The mission was to drive to Sa Huynh district in Quang Ngai province, a few hours south of Hoi An to photograph in the salt fields, which I love to do as demonstrated here and here, and maybe throw in a bit of fishing village or the like for good measure too. Well, that was the plan…
Unfortunately, the weather gods had different plans, and rain chased us all the way from Hoi An, only letting us get ahead of it and feel optimistic for a few minutes at a time before coming thundering back down in perfect photo-ruining form! Being too flooded from the past night’s rain, our 430am start in the salt fields turned out to be a big pile of…one photo of a guy walking through to tell us what we already knew! Anyway, with half sleepy, not yet coffee-ed eyes, I clicked this one frame specifically for the purpose of telling the story that there was nothing to shoot! There, done. While we’re all awake now, let’s move on!
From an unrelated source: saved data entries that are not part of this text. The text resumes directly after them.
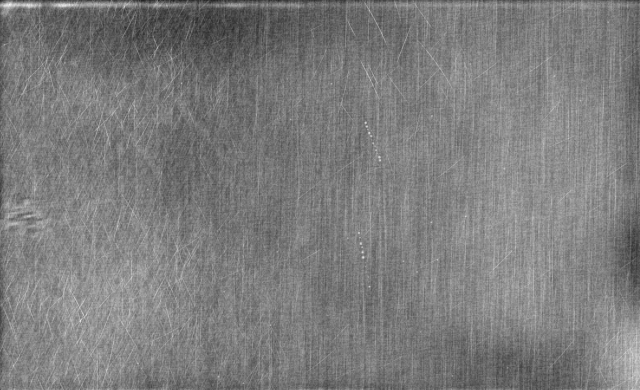
This texture is drawn by a Shadertoy shader. Its source:

```glsl
// Draws a worn, brushed grey metal plate with fine scratches, specks and rubbed edges.

float hash(vec2 p) {
    vec3 q = fract(p.xyx * 0.1031);
    q += dot(q, q.yzx + 33.33);
    return fract((q.x + q.y) * q.z);
}

vec2 hash2(vec2 p) {
    return vec2(hash(p + 17.3), hash(p + 71.9));
}

// Value noise centred on zero
float noise(vec2 p) {
    vec2 i = floor(p), f = fract(p);
    f = f * f * (3.0 - 2.0 * f);
    float low = mix(hash(i), hash(i + vec2(1, 0)), f.x);
    float high = mix(hash(i + vec2(0, 1)), hash(i + vec2(1, 1)), f.x);
    return mix(low, high, f.y) - 0.5;
}

float fbm(vec2 p) {
    float sum = 0.0, gain = 0.5;
    for (int i = 0; i < 4; i++) {
        sum += gain * noise(p);
        p = p * 2.03 + 11.7;
        gain *= 0.5;
    }
    return sum;
}

// Turns space so that lines of constant x lean right by the angle
vec2 lean(vec2 p, float angle) {
    float c = cos(angle), s = sin(angle);
    return vec2(c * p.x - s * p.y, s * p.x + c * p.y);
}

float blob(vec2 p, vec2 centre, vec2 radius) {
    vec2 d = (p - centre) / radius;
    return exp(-dot(d, d));
}

// Thin mark that keeps its energy when narrower than a pixel
float thinLine(float dist, float width, float pixel) {
    float w = max(width, pixel);
    return (1.0 - smoothstep(0.0, w, dist)) * width / w;
}

float brushed(vec2 p, float angle, vec2 frequency) {
    return noise(lean(p, angle) * frequency);
}

// One curved scratch per cell of a leaning grid
float scratches(vec2 p, float angle, vec2 grid, float jitter, float seed, float pixel) {
    vec2 q = lean(p, angle) + seed;
    vec2 home = floor(q * grid);
    float sum = 0.0;
    for (int y = -1; y <= 1; y++)
    for (int x = -1; x <= 1; x++) {
        vec2 cell = home + vec2(x, y);
        vec2 rnd = hash2(cell + seed * 13.0);
        vec2 d = lean(q - (cell + rnd) / grid, (rnd.y - 0.5) * jitter);
        float reach = (0.25 + 0.5 * rnd.x) / grid.y;
        d.x += (rnd.x - 0.5) * d.y * d.y * jitter * 4.0;
        float fade = 1.0 - smoothstep(0.3 * reach, reach, abs(d.y));
        float strength = hash(cell + seed * 5.0 + 3.1);
        sum += thinLine(abs(d.x), 0.002, pixel) * fade * strength * strength;
    }
    return sum;
}

float disc(vec2 p, vec2 centre, float radius, float pixel) {
    return 1.0 - smoothstep(-pixel, pixel, length(p - centre) - radius);
}

float specks(vec2 p, float grid, float share, float pixel) {
    vec2 cell = floor(p * grid);
    vec2 centre = (cell + 0.2 + 0.6 * hash2(cell)) / grid;
    return step(1.0 - share, hash(cell + 41.0)) * disc(p, centre, 0.0016, pixel);
}

// Row of small dents between two points
float dottedChain(vec2 p, vec2 a, vec2 b, float count, float pixel) {
    vec2 along = b - a;
    float i = clamp(floor(dot(p - a, along) / dot(along, along) * count), 0.0, count - 1.0);
    vec2 dent = a + along * (i + 0.5) / count + (hash2(vec2(i, count)) - 0.5) * 0.003;
    return disc(p, dent, 0.003 * hash(vec2(count, i)), pixel);
}

// Broad shading of the plate
float plateTone(vec2 p, float right) {
    float tone = 0.471 + 0.15 * fbm(p * 3.5 + 4.0) + 0.08 * fbm(p * vec2(13.0, 8.0));
    tone -= 0.19 * blob(p, vec2(0.48, 0.94), vec2(0.45, 0.11));
    tone -= 0.05 * blob(p, vec2(0.42, 0.60), vec2(0.25, 0.20));
    tone += 0.08 * blob(p, vec2(0.18, 0.24), vec2(0.30, 0.22));
    tone += 0.09 * blob(p, vec2(1.38, 0.46), vec2(0.20, 0.32));
    tone += 0.08 * blob(p, vec2(1.21, 0.82), vec2(0.10, 0.08));
    tone += 0.08 * blob(p, vec2(0.775, 0.39), vec2(0.022, 0.04));
    tone -= 0.13 * blob(p, vec2(1.32, 0.07), vec2(0.22, 0.07));
    tone -= 0.19 * blob(p, vec2(right, 0.32), vec2(0.07, 0.13));
    tone -= 0.12 * blob(p, vec2(right, 0.80), vec2(0.05, 0.30));
    return tone + 0.24 * blob(p, vec2(right, 0.07), vec2(0.09, 0.13));
}

void mainImage(out vec4 fragColor, in vec2 fragCoord) {
    vec2 p = fragCoord / iResolution.y;
    float pixel = 1.0 / iResolution.y;
    float right = iResolution.x / iResolution.y;
    float leftSide = 1.0 - smoothstep(0.35, 0.95, p.x + 0.3 * fbm(p * 4.0));
    float corner = blob(p, vec2(right, 0.07), vec2(0.12, 0.16));
    float scuffed = blob(p, vec2(0.98, 0.80), vec2(0.17, 0.23));
    float crossed = (0.2 + 0.8 * leftSide) * (1.0 + 1.6 * noise(p * 9.0)) + 1.5 * corner;
    float grey = plateTone(p, right);

    // Brushed grain, upright in the middle and crossed on the left
    grey += 0.10 * brushed(p, 0.015, vec2(330.0, 14.0)) * (1.0 - 0.5 * leftSide);
    grey += 0.04 * brushed(p, -0.03, vec2(150.0, 5.0));
    grey += 0.10 * brushed(p, 0.42, vec2(310.0, 45.0)) * (0.4 + 0.6 * leftSide);
    grey += 0.07 * brushed(p, -0.45, vec2(300.0, 50.0)) * (0.4 + 0.6 * leftSide);
    grey += 0.06 * brushed(p, 1.5, vec2(300.0, 60.0));
    grey += 0.10 * noise(p * 330.0);

    // Scratches, many faint and a few strong
    grey += 0.13 * scratches(p, 0.01, vec2(75.0, 5.0), 0.08, 2.0, pixel);
    grey += 0.10 * scratches(p, 0.10, vec2(70.0, 9.0), 0.20, 5.0, pixel);
    grey += 0.13 * scratches(p, 0.36, vec2(60.0, 10.0), 0.35, 9.0, pixel) * crossed;
    grey += 0.11 * scratches(p, 0.62, vec2(50.0, 11.0), 0.40, 17.0, pixel) * crossed;
    grey += 0.12 * scratches(p, -0.40, vec2(55.0, 10.0), 0.40, 14.0, pixel) * crossed;
    grey += 0.38 * scratches(p, -0.42, vec2(30.0, 7.0), 0.45, 21.0, pixel) * (scuffed + 0.5 * corner);
    grey += 0.32 * scratches(p, 0.38, vec2(26.0, 7.0), 0.45, 27.0, pixel) * (scuffed + corner);
    grey += 0.12 * scratches(p, 0.95, vec2(14.0, 9.0), 0.50, 33.0, pixel);

    // Soft smears, dents, specks and a rubbed patch
    grey += 0.06 * blob(lean(p - vec2(0.35, 0.63), -0.65), vec2(0), vec2(0.008, 0.13));
    grey += 0.05 * blob(lean(p - vec2(0.49, 0.70), -0.65), vec2(0), vec2(0.012, 0.12));
    grey += 0.35 * dottedChain(p, vec2(0.915, 0.42), vec2(0.95, 0.26), 13.0, pixel);
    grey += 0.35 * dottedChain(p, vec2(0.935, 0.69), vec2(0.977, 0.585), 12.0, pixel);
    grey += 0.25 * specks(p, 22.0, 0.05, pixel);
    float patchMask = blob(p, vec2(0.055, 0.445), vec2(0.07, 0.05));
    grey += patchMask * (0.06 + 0.4 * brushed(p, 1.4, vec2(150.0, 40.0)));

    // Worn rim
    float top = 1.0 - p.y;
    float rimWear = 0.6 + 0.8 * noise(p * vec2(25.0, 60.0));
    float topLeft = 1.0 - smoothstep(0.2, 1.0, p.x);
    grey += (0.12 + 0.38 * topLeft) * rimWear * blob(vec2(top), vec2(0.013), vec2(0.009));
    grey -= 0.16 * exp(-top / 0.004);
    grey += 0.36 * rimWear * blob(p, vec2(0.015, 0.98), vec2(0.02, 0.03));
    grey -= 0.18 * exp(-p.x / 0.012) * (0.7 + noise(p * vec2(20.0, 12.0)));
    grey -= 0.12 * exp(-p.y / 0.02);
    grey += 0.22 * rimWear * exp(-p.y / 0.004);

    fragColor = vec4(vec3(clamp(grey, 0.0, 1.0)), 1.0);
}
```
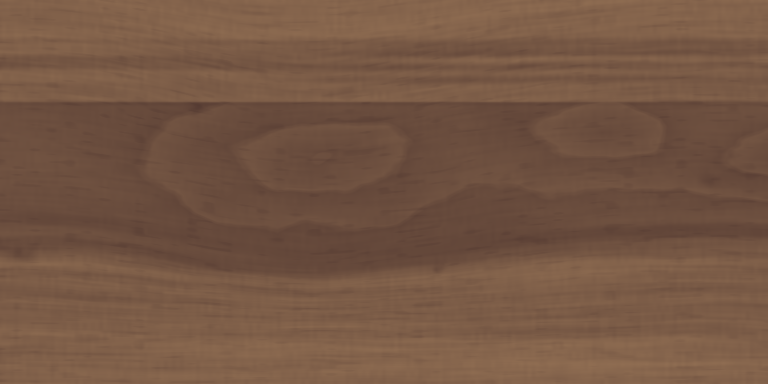
Reproduce this texture procedurally as a Shadertoy shader.

```glsl
// Walnut board: a dark plank with cathedral figure between paler, streaked wood.
// Stretched value noise gives the grain; warped distances to a few "eyes" give
// the stepped growth rings, and a sagging coordinate bends the bands below them.

float hash(vec2 p) {
    return fract(sin(dot(p, vec2(127.1, 311.7))) * 43758.5453);
}

float noise(vec2 p) {
    vec2 i = floor(p), f = fract(p);
    f = f * f * (3.0 - 2.0 * f);
    return mix(mix(hash(i), hash(i + vec2(1, 0)), f.x),
               mix(hash(i + vec2(0, 1)), hash(i + vec2(1, 1)), f.x), f.y);
}

float fbm(vec2 p) {
    float sum = 0.0, amp = 0.5;
    for (int i = 0; i < 4; i++) {
        sum += amp * noise(p);
        p = p * 2.03 + 17.3;
        amp *= 0.5;
    }
    return sum / 0.9375;
}

float smoothMin(float a, float b, float k) {
    float h = max(k - abs(a - b), 0.0) / k;
    return min(a, b) - 0.25 * h * h * k;
}

// Flattened distance to the centre of a ring system
float eye(vec2 p, vec2 centre) {
    return length((p - centre) * vec2(1.0, 2.4));
}

// Growth rings: each brightens outward, then drops to a shadow past its rim
float rings(vec2 p) {
    vec2 q = p + 0.07 * (vec2(fbm(p * vec2(4, 6)), fbm(p * vec2(3, 5) + 40.0)) - 0.5);
    float d = smoothMin(eye(q, vec2(0.83, 0.585)), eye(q, vec2(1.55, 0.65)) + 0.03, 0.14);
    d = smoothMin(d, eye(q, vec2(2.03, 0.62)) + 0.08, 0.1);
    d += 0.13 * (fbm(p * vec2(5, 9) + 7.0) - 0.5);
    d += 0.05 * abs(noise(p * vec2(9, 14) + 3.0) - 0.5);
    float s = fract(max(d, 0.0) / 0.225);
    float rim = s * s * s * smoothstep(1.0, 0.92, s);
    float shade = exp(-5.0 * s) * smoothstep(0.0, 0.07, s);
    return (0.17 * rim - 0.13 * shade) * smoothstep(0.72, 0.42, d);
}

// Small dark knot with a ragged outline
float knot(vec2 p, vec2 centre, float size) {
    vec2 q = (p - centre) * vec2(0.75, 1.0) + 0.02 * (fbm(p * 30.0) - 0.5);
    return exp(-dot(q, q) / (size * size));
}

void mainImage(out vec4 fragColor, in vec2 fragCoord) {
    vec2 p = fragCoord / iResolution.y;
    float wave = fbm(p * vec2(1.6, 4.0)) - 0.5;
    float sag = 0.085 * exp(-pow((p.x - 0.8) / 0.42, 2.0));
    float v = p.y + sag * smoothstep(0.1, 0.36, p.y) + 0.05 * wave;

    // Zones, from the bottom edge to the top
    float upper = smoothstep(0.731, 0.737, p.y);
    float topStrip = smoothstep(0.885, 0.91, p.y + 0.01 * wave);
    float lower = smoothstep(0.41, 0.32, v);
    float heart = (1.0 - upper) * (1.0 - lower);

    // Dark central plank
    float tone = 0.29 + 0.16 * (fbm(p * vec2(2.5, 7.0) + 11.0) - 0.5);
    tone += 0.05 * smoothstep(0.4, 0.0, p.x);
    tone += rings(p) * heart;

    // Paler wood below, crossed by long thin streaks
    float streak = fbm(vec2(p.x * 1.3, v * 38.0));
    float pale = 0.62 + 0.17 * smoothstep(0.22, 0.0, p.y) + 0.5 * (streak - 0.5);
    tone = mix(tone, pale, lower);

    // Sagging dark bands at the border of the two
    float band = noise(vec2(p.x * 0.9 + 5.0, v * 30.0));
    band = smoothstep(0.35, 0.8, band) - 0.3;
    tone -= 0.26 * band * exp(-pow((v - 0.375) / 0.065, 2.0)) * (1.0 - upper);

    // Straight-grained plank above the seam, with a light top strip
    float lines = noise(vec2(p.x * 0.7, p.y * 58.0 + 0.7 * wave));
    float lined = 0.56 + 0.42 * (lines - 0.5) + 0.25 * (streak - 0.5);
    float light = 0.77 + 0.3 * (streak - 0.5);
    tone = mix(tone, mix(lined, light, topStrip), upper);
    tone -= 0.1 * exp(-pow((p.y - 0.729) / 0.005, 2.0));

    // Knots
    tone -= 0.28 * knot(p, vec2(0.06, 0.335), 0.022);
    tone -= 0.22 * knot(p, vec2(0.52, 0.722), 0.015);
    tone -= 0.25 * knot(p, vec2(1.145, 0.302), 0.010);
    tone -= 0.18 * knot(p, vec2(1.85, 0.53), 0.018);

    // Fine fibres, short pores and faint cross-grain flecks
    float fibre = noise(vec2(p.x * 9.0, v * 120.0)) - 0.5;
    float pore = smoothstep(0.68, 0.95, noise(vec2(p.x * 22.0, v * 105.0) + 60.0));
    float fleck = noise(p * vec2(95.0, 40.0)) - 0.5;
    tone += mix(0.13, 0.07, heart) * fibre - 0.1 * pore;
    tone += mix(0.09, 0.045, heart) * fleck;

    vec3 darkWalnut = vec3(0.35, 0.245, 0.205);
    vec3 paleWalnut = vec3(0.57, 0.435, 0.325);
    fragColor = vec4(mix(darkWalnut, paleWalnut, clamp(tone, -0.15, 1.1)), 1.0);
}
```
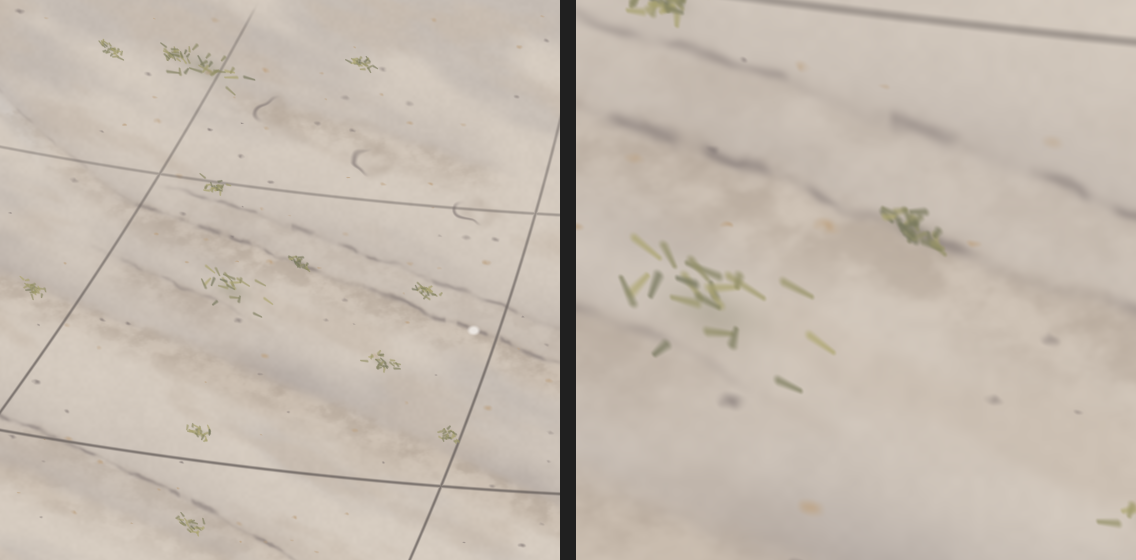
Left, the full canvas; right, a detail of the centre.
Write a WebGL 1 fragment shader that draws this texture.

```glsl
precision highp float;
uniform vec2 u_resolution;

const vec3 LIGHT = vec3(.838, .798, .752);
const vec3 SHADE = vec3(.77, .735, .703);
const vec3 DUSK = vec3(.69, .652, .628);
const vec3 TAN = vec3(.785, .732, .675);
const vec3 CRUMB = vec3(.69, .635, .58);
const vec3 PALE = vec3(.815, .805, .8);
const vec3 CREASE = vec3(.51, .47, .46);
const vec3 WIRE = vec3(.43, .4, .385);
const vec3 LEAF_DARK = vec3(.45, .455, .36);
const vec3 LEAF_LIGHT = vec3(.69, .66, .45);
const vec3 OCHRE = vec3(.74, .63, .5);
const vec3 SHELL = vec3(.92, .9, .88);
const float WIRE_WIDTH = .0046;
const float SPECK_CELLS = 20.;
const float SPRIG_CELLS = 7.;
const float GRAIN = .012;

float hash(vec2 p) {
  vec3 q = fract(p.xyx * .1031);
  q += dot(q, q.yzx + 33.33);
  return fract((q.x + q.y) * q.z);
}
vec2 hash2(vec2 p) { return vec2(hash(p + 3.7), hash(p + 41.3)); }

float noise(vec2 p) {
  vec2 i = floor(p), f = fract(p);
  f = f * f * (3. - 2. * f);
  return mix(mix(hash(i), hash(i + vec2(1, 0)), f.x),
             mix(hash(i + vec2(0, 1)), hash(i + 1.), f.x), f.y);
}
float fbm(vec2 p) {
  float sum = 0., amp = .533;
  for (int i = 0; i < 4; i++) {
    sum += amp * noise(p);
    p = mat2(1.6, 1.2, -1.2, 1.6) * p + 7.1;
    amp *= .5;
  }
  return sum;
}

// Quadratic with coefficients c
float curve(vec3 c, float x) { return c.x + x * (c.y + x * c.z); }

float wire(float offset, float slope) {
  return 1. - smoothstep(0., WIRE_WIDTH, abs(offset) / sqrt(1. + slope * slope));
}

// Broken crease, wide shadow above it, crumbled sand below
vec3 ridge(vec3 col, vec2 p, vec3 c, vec2 span, vec3 strength) {
  float along = smoothstep(span.x, span.x + .14, p.x) * (1. - smoothstep(span.y - .14, span.y, p.x));
  vec3 k = along * strength;
  float d = p.y - 1. + curve(c, p.x) + .02 * (fbm(p * 18.) - .5);
  float broken = smoothstep(.3, .75, noise(p * vec2(52, 36) + c.x * 90.));
  float patchy = .55 + .9 * noise(p * 7. + c.x * 50.);
  float shadow = smoothstep(-.022, .012, d) * exp(-max(d, 0.) * 17.);
  float below = smoothstep(-.085, -.012, d) * (1. - smoothstep(-.012, .018, d));
  float crumbs = smoothstep(.32, .72, fbm(p * vec2(30, 42)));
  col = mix(col, DUSK, min(shadow * k.y * patchy, 1.));
  col = mix(col, TAN, below * k.z * .7);
  col = mix(col, CRUMB, below * crumbs * k.z * .75);
  return mix(col, CREASE, exp(-d * d / .000022) * (.2 + .8 * broken) * k.x);
}

// Clump of small tapered leaves, thickest at its center
vec3 tuft(vec3 col, vec2 p, vec2 center, float size, float seed) {
  vec2 q = p - center;
  q.y += .3 * q.x;
  if (length(q) > size * 1.5) return col;
  float r = length(q * vec2(1, 1.9)) / size;
  col = mix(col, LEAF_DARK, .22 * exp(-6. * r * r));
  for (int i = 0; i < 22; i++) {
    vec2 id = vec2(float(i) * 3.1, seed);
    vec2 base = (hash2(id) + hash2(id + 23.) - 1.) * size * vec2(1, .55);
    float angle = 6.2832 * hash(id + 9.);
    vec2 leaf = vec2(cos(angle), .7 * sin(angle)) * (.003 + size * (.1 + .2 * hash(id + 5.)));
    float h = clamp(dot(q - base, leaf) / dot(leaf, leaf), 0., 1.);
    float w = (.0016 + .018 * size) * (1. - .6 * h) + .0018;
    float cover = 1. - smoothstep(0., w, length(q - base - leaf * h));
    col = mix(col, mix(LEAF_DARK, LEAF_LIGHT, hash(id + 17.)), cover * .7);
  }
  return col;
}

void main() {
  vec2 p = gl_FragCoord.xy / u_resolution;
  float t = 1. - p.y;

  // Sand drifts running down to the right
  vec2 drift = mat2(.92, .39, -.39, .92) * p;
  float tone = fbm(drift * vec2(2.5, 8)) + .22 * (t - .35);
  vec3 col = mix(SHADE, LIGHT, smoothstep(.26, .56, tone));
  col = mix(col, TAN, .6 * smoothstep(.5, .75, fbm(drift * vec2(5, 13) + 31.)));
  float edge = p.y - .82 + 1.05 * p.x;
  col = mix(col, PALE, .8 * exp(-edge * edge * 900.) * (1. - smoothstep(.02, .12, p.x)));

  // Ridges: curve, horizontal span, crease / shadow / crumb strength
  col = ridge(col, p, vec3(.16, 1.05, -.9), vec2(-.15, .32), vec3(.15, .5, .5));
  col = ridge(col, p, vec3(.03, .31, 0), vec2(.36, .95), vec3(0, .45, .55));
  col = ridge(col, p, vec3(.238, .294, .058), vec2(.26, 1.2), vec3(.5, .3, .35));
  col = ridge(col, p, vec3(.279, .35, .022), vec2(.16, 1.2), vec3(.6, .35, .8));
  col = ridge(col, p, vec3(.37, .44, 0), vec2(.13, .47), vec3(.4, .45, .7));
  col = ridge(col, p, vec3(.488, .369, .041), vec2(-.2, 1.2), vec3(.06, .72, .75));
  col = ridge(col, p, vec3(.742, .38, .2), vec2(-.15, .62), vec3(.6, .4, .5));
  col = ridge(col, p, vec3(.82, .42, 0), vec2(-.2, .5), vec3(0, .45, .35));

  // Worn crescent footprints
  for (int i = 0; i < 3; i++) {
    float n = float(i);
    vec2 q = (p - vec2(.49 + .18 * n, .8 - .088 * n)) * vec2(.8, 1.25);
    q += .022 * (vec2(noise(p * 38.), noise(p * 38. + 50.)) - .5);
    float r = length(q), side = smoothstep(0., .03, dot(q, vec2(-.9, .35 - .4 * n)));
    col = mix(col, CRUMB, .65 * (1. - smoothstep(.01, .05, r)) * noise(p * 42. + 5.));
    col = mix(col, CREASE, .65 * side * (1. - smoothstep(0., .006, abs(r - .029))));
  }

  // Scattered debris
  vec2 cell = floor(p * SPECK_CELLS);
  vec2 s = (fract(p * SPECK_CELLS) - .28 - .44 * hash2(cell)) / SPECK_CELLS;
  s = mat2(.8, .5, -.4, 1.3) * s + .003 * (noise(p * 160.) - .5);
  float speck = 1. - smoothstep(0., .003 + .007 * hash(cell + 8.), length(s));
  speck *= step(.72, hash(cell + 21.)) * (.3 + .45 * hash(cell + 2.));
  col = mix(col, mix(CREASE, OCHRE, step(.5, hash(cell + 5.))), speck);

  // Wire grid, fainter toward the top
  float steep = max(wire(p.x - curve(vec3(.463, -.5315, -.132), t), .6),
                    wire(p.x - curve(vec3(1.0466, -.189, -.126), t), .35));
  float level = max(.8 * wire(t - curve(vec3(.262, .19, -.068), p.x), .13),
                    wire(t - curve(vec3(.768, .177, -.063), p.x), .12));
  steep *= smoothstep(0., .06, t);
  col = mix(col, WIRE, max(steep, level) * mix(.42, .85, smoothstep(.05, .75, t)));

  // Sprigs, denser along the top, and two larger plants
  for (int k = 0; k < 9; k++) {
    vec2 id = floor(p * SPRIG_CELLS) + vec2(mod(float(k), 3.), floor(float(k) / 3.)) - 1.;
    vec2 center = (id + .2 + .6 * hash2(id + 60.)) / SPRIG_CELLS;
    if (hash(id + 77.) < mix(.12, .75, smoothstep(.82, .93, center.y)))
      col = tuft(col, p, center, .017 + .014 * hash(id), id.x + 13. * id.y + 90.);
  }
  col = tuft(col, p, vec2(.365, .88), .085, 4.);
  col = tuft(col, p, vec2(.415, .482), .068, 11.);

  // White shell and fine grain
  col = mix(col, SHELL, 1. - smoothstep(.004, .012, length((p - vec2(.846, .41)) * vec2(.85, 1.1))));
  col += GRAIN * (noise(p * 150.) + noise(p * 60.) - 1.);
  gl_FragColor = vec4(col, 1);
}
```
Anyhoo, while the sky wasn’t great, it wasn’t pouring, so we turned our lenses on the next best thing , a nearby shipyard where several dozen men were laboring, building new monsters from which to go forth and conquer the sea. Or just to go fishing, if we have to tone down the drama a bit…
As a lover of lines, layers and even a good silhouette, it was definitely not a bad place to be with a camera, so I made the best of it, and within a few minutes, was even really digging it!
Here, everything is done by hand. From moving large slabs of wood with 6 people on each side inch by inch, to the lone guy at the top of the pulley, constantly tugging meters of chain to elevate the next hunk of tree to be transformed into a seafaring vessel.
Wearing flip-flops (with shoes in the car but too busy/lazy to go get them) I carefully made my way around the yard, measuring each next step, hoping that a board would not send me catapulting across the yard or deliver a lovely rusty nail into my foot!
Each piece of wood to be placed on board (pun intended?) will be hand cut, planed and sanded.
With a less than vibrant sky, I started seeing in black and white for the most part, but there were also some nice scenes that I thought lent themselves better to color.
About halfway in, Fred let me borrow a 17mm lens to play with a bit. I’ve never really shot this wide, but it was a lot of fun, and I think I’m gonna pick up the new Sony 12-24 lens pretty soon! It was nice to have a different perspective on things, and in turn made me shoot a bit differently, which is always a good exercise!
You can see what a woody mess the ground is, and thus my extra-careful footing to get around. I’d see a shot I wanted, but have to creep step by step to get there, hoping the action wouldn’t cease before I got in place. In the end, no injuries for anybody! Though I would probably wear shoes next time…
Here’s where I really had fun with the wide lens. Standing about a close to him as I could without a breath mint, I could still get his full arm and a full boat in the frame!
You might think like I did, that fire is the last thing you want in a yard full of lumber and wooden boats, right? I’m still not sure what it’s purpose is, but I venture to guess it’s to warm up the boards to make the pliable to bend to the shape of the hull? Anyone, Bueller, anyone? Did I prove myself a genius or what?
Some work, some puff darts and stare at the ocean. That’s life I guess, eh!
Lines, layers and a little lack of light. Yes, I’ve been watching too much Letterkenny lately and loving it!
Getting in there with the wide lens. He stood there like a champ as I inched closer and closer. I love subjects like that!
This, I guess it what happens if the ships aren’t taken care of well. Again with the 17mm lens, I was just inches in front of it, but able to fit the whole thing in from eye level. Should have seen me smile then!
This one’s actually from another day and place, not far outside Hoi An. The weather and sky were much better, but the shipyard itself wasn’t too much, so I’m happy I shot what I did in Sa Huynh, even with a massive cloudy grey sky.
And finally, a different perspective on the shipyard. Thanks to Fred for letting me play with his Mavic for a bit. Of course it was way to much fun to fly and frame up shots from the air. It will be mine in the coming week I’m pretty sure…:)
That’s it for now. I hope you enjoyed the images as much as I did making them. Until the next adventure…